This thing can suck loose dirt, hair, and dusts off the pad. Make sure to use the vacuum’s hose attachment, though. Slowly vacuum the thing with that. Car wash’s vacuum cleaner will do a great job for your saddle, too.
Do this if the saddle pad has built-up dirt that can’t be removed by either whacking or vacuuming. Most saddle pads are machine washable. However, be sure to check with your pad’s manufacturer. Only wash it if the manufacturer says it can be washed.
If it is washable, just be ready with lots or hair and dirt that might be trapped in the machine. It’s best to whack or vacuum the pad first before you put it in the machine.

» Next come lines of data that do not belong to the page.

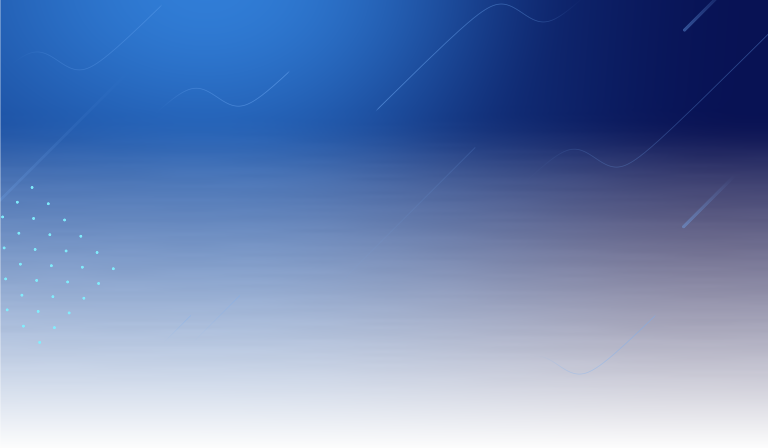
Write a WebGL 2 fragment shader that draws this background.

```glsl
#version 300 es
precision highp float;
// Blue-to-navy backdrop with a soft glow at the top, dissolving into white below.
// Thin wave lines, fading diagonal streaks and a tilted dot lattice lie over it.
// All lengths are in canvas heights, with the origin at the lower left.
uniform vec2 u_resolution;
out vec4 outColor;

const vec3 MID_BLUE = vec3(0.11, 0.31, 0.63);
const vec3 GLOW_BLUE = vec3(0.19, 0.49, 0.84);
const vec3 NAVY = vec3(0.03, 0.07, 0.33);
const vec3 DUSK = vec3(0.06, 0.05, 0.27);
const vec3 WHITE = vec3(0.99);
const vec3 LINE_BLUE = vec3(0.45, 0.68, 0.97);
const vec3 DOT_CYAN = vec3(0.50, 0.94, 1.0);

float hash(vec2 p) {
  vec3 q = fract(vec3(p.xyx) * 0.1031);
  q += dot(q, q.yzx + 33.33);
  return fract((q.x + q.y) * q.z);
}

float valueNoise(vec2 p) {
  vec2 i = floor(p), f = fract(p);
  f = f * f * (3.0 - 2.0 * f);
  return mix(mix(hash(i), hash(i + vec2(1, 0)), f.x),
             mix(hash(i + vec2(0, 1)), hash(i + vec2(1, 1)), f.x), f.y);
}

// Antialiased coverage of a shape with the given half width
float cover(float dist, float halfWidth, float px) {
  return 1.0 - smoothstep(max(halfWidth - 0.5 * px, 0.0), halfWidth + 0.5 * px, dist);
}

// Diagonal segment, brightest at a and vanishing at b
float streak(vec2 p, vec2 a, vec2 b, float halfWidth, float px) {
  vec2 ab = b - a;
  float h = clamp(dot(p - a, ab) / dot(ab, ab), 0.0, 1.0);
  return cover(length(p - a - ab * h), halfWidth, px) * (1.0 - h);
}

// S-shaped wave whose two ends straighten into diagonals.
// ends.x is the bright end and ends.y the faint one, relative to the centre.
float waveLine(vec2 p, vec2 center, vec2 ends, float px) {
  const float HALF_SPAN = 0.047, AMPLITUDE = 0.020, BEND = 0.045;
  vec2 q = p - center;
  float k = 1.5707963 / HALF_SPAN;
  float u = abs(q.x) - HALF_SPAN;
  float root = sqrt(u * u + BEND * BEND);
  float height = -AMPLITUDE * sin(k * q.x);
  float slope = -AMPLITUDE * k * cos(k * q.x);
  if (u > 0.0) {
    height = sign(q.x) * (root - BEND - AMPLITUDE);
    slope = u / root;
  }
  float t = (q.x - ends.x) / (ends.y - ends.x);
  float mask = smoothstep(0.0, 0.02, t) * (1.0 - smoothstep(0.7, 1.0, t));
  float dist = abs(q.y - height) / sqrt(1.0 + slope * slope);
  return cover(dist, 0.0011, px) * mask * (1.0 - 0.6 * t);
}

// Six by six lattice turned by 45 degrees, hanging from its top dot
float dotLattice(vec2 p, vec2 top, vec2 pitch, float radius, float px) {
  vec2 q = vec2(p.x - top.x, top.y - p.y);
  vec2 diagonal = vec2(q.x + q.y, q.y - q.x) * 0.70710678;
  vec2 cell = clamp(round(diagonal / pitch), 0.0, 5.0);
  return cover(length(diagonal - cell * pitch), radius, px);
}

vec3 backdrop(vec2 p) {
  vec3 dark = mix(DUSK, NAVY, smoothstep(0.4, 0.8, p.y));
  vec3 col = mix(MID_BLUE, dark, smoothstep(0.50, 1.70, p.x + 0.08 * (1.0 - p.y)));
  float glow = 1.0 - smoothstep(0.0, 0.75, length((p - vec2(0.46, 1.03)) * vec2(0.9, 1.35)));
  col = mix(col, GLOW_BLUE, glow);
  float veil = clamp((0.755 - p.y) / 0.755, 0.0, 1.0);
  veil = mix(veil, veil * veil * 4.0, 1.0 - smoothstep(0.0, 0.25, veil));
  return mix(col, WHITE, veil);
}

void main() {
  float px = 1.0 / u_resolution.y;
  vec2 p = gl_FragCoord.xy * px;
  vec3 col = backdrop(p);

  // Faint horizontal brushing in the faded zone
  float brushed = smoothstep(0.05, 0.25, p.y) * (1.0 - smoothstep(0.6, 0.8, p.y));
  col += 0.014 * (valueNoise(p * vec2(7.0, 130.0)) - 0.5) * brushed;

  // Wave lines
  float lines = 0.28 * waveLine(p, vec2(0.130, 0.864), vec2(0.233, -0.115), px);
  lines += 0.42 * waveLine(p, vec2(0.485, 0.783), vec2(0.163, -0.145), px);
  lines += 0.45 * waveLine(p, vec2(1.166, 0.971), vec2(-0.329, 0.150), px);
  lines += 0.30 * waveLine(p, vec2(1.329, 0.647), vec2(0.395, -0.170), px);
  lines += 0.40 * waveLine(p, vec2(1.246, 0.185), vec2(0.219, -0.060), px);

  // Straight streaks
  lines += 0.20 * streak(p, vec2(0.0, 0.553), vec2(0.29, 0.843), 0.003, px);
  lines += 0.30 * streak(p, vec2(0.425, 0.295), vec2(0.365, 0.235), 0.0011, px);
  lines += 0.28 * streak(p, vec2(0.535, 0.340), vec2(0.425, 0.230), 0.0011, px);
  lines += 0.38 * streak(p, vec2(1.526, 0.494), vec2(1.640, 0.608), 0.0035, px);
  lines += 0.38 * streak(p, vec2(1.528, 0.933), vec2(1.640, 1.045), 0.0035, px);
  lines += 0.14 * streak(p, vec2(1.060, 0.670), vec2(0.700, 0.310), 0.0013, px);
  col = mix(col, LINE_BLUE, clamp(lines, 0.0, 1.0));

  // Dots and the pale left rim
  float dots = dotLattice(p, vec2(0.0716, 0.5815), vec2(0.0513, 0.0465), 0.0032, px);
  col = mix(col, DOT_CYAN, 0.95 * dots);
  col = mix(col, WHITE, 0.35 * cover(p.x, 0.0018, px));
  outColor = vec4(clamp(col, 0.0, 1.0), 1.0);
}
```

Also, use only the recommended cleaning solution by the manufacturer. The horse’s shampoo can also be used for cleaning the saddle. Some cleaning solutions can be an irritant for the horse. So, using its shampoo for washing the pad is a safe bet.
Do not combine the saddle pad with other laundry when giving it a cycle. You don’t want your clothes to smell like sweaty horse.
If it’s not machine-washable, then wash it by hand and follow the same guidelines above. Only add brushing to your washing to-do list because soaking is not enough to remove the stubborn dirt.
Some saddle pads can’t be washed with some soap. In that case, spraying it with your garden hose should do the trick. The more powerful the water pressure, the better. Spray the saddle starting from the middle going outward. This way, the dirt, hair, and other debris will be removed from the pad. Spraying it down will only help dirt, sweat salt, and hair to stick deeper into the pad.
More Reminders on Cleaning a Saddle Pad
Never use a clamp when hanging the saddle pad. This thing can get very heavy when wet. Using a clamp might only tear the pad. Better hang it on sturdier metal like a vehicle’s tail gate or sturdy fence.
Some saddle pads are okay with the clothes dryer. If your pad is, then just put it in the clothes dryer. Again, dry this alone and never combine other clothes in the dryer with it.
Your saddle pad is finally ready for another nice horseback riding. The horse will surely love to carry you around with that newly cleaned saddle pad.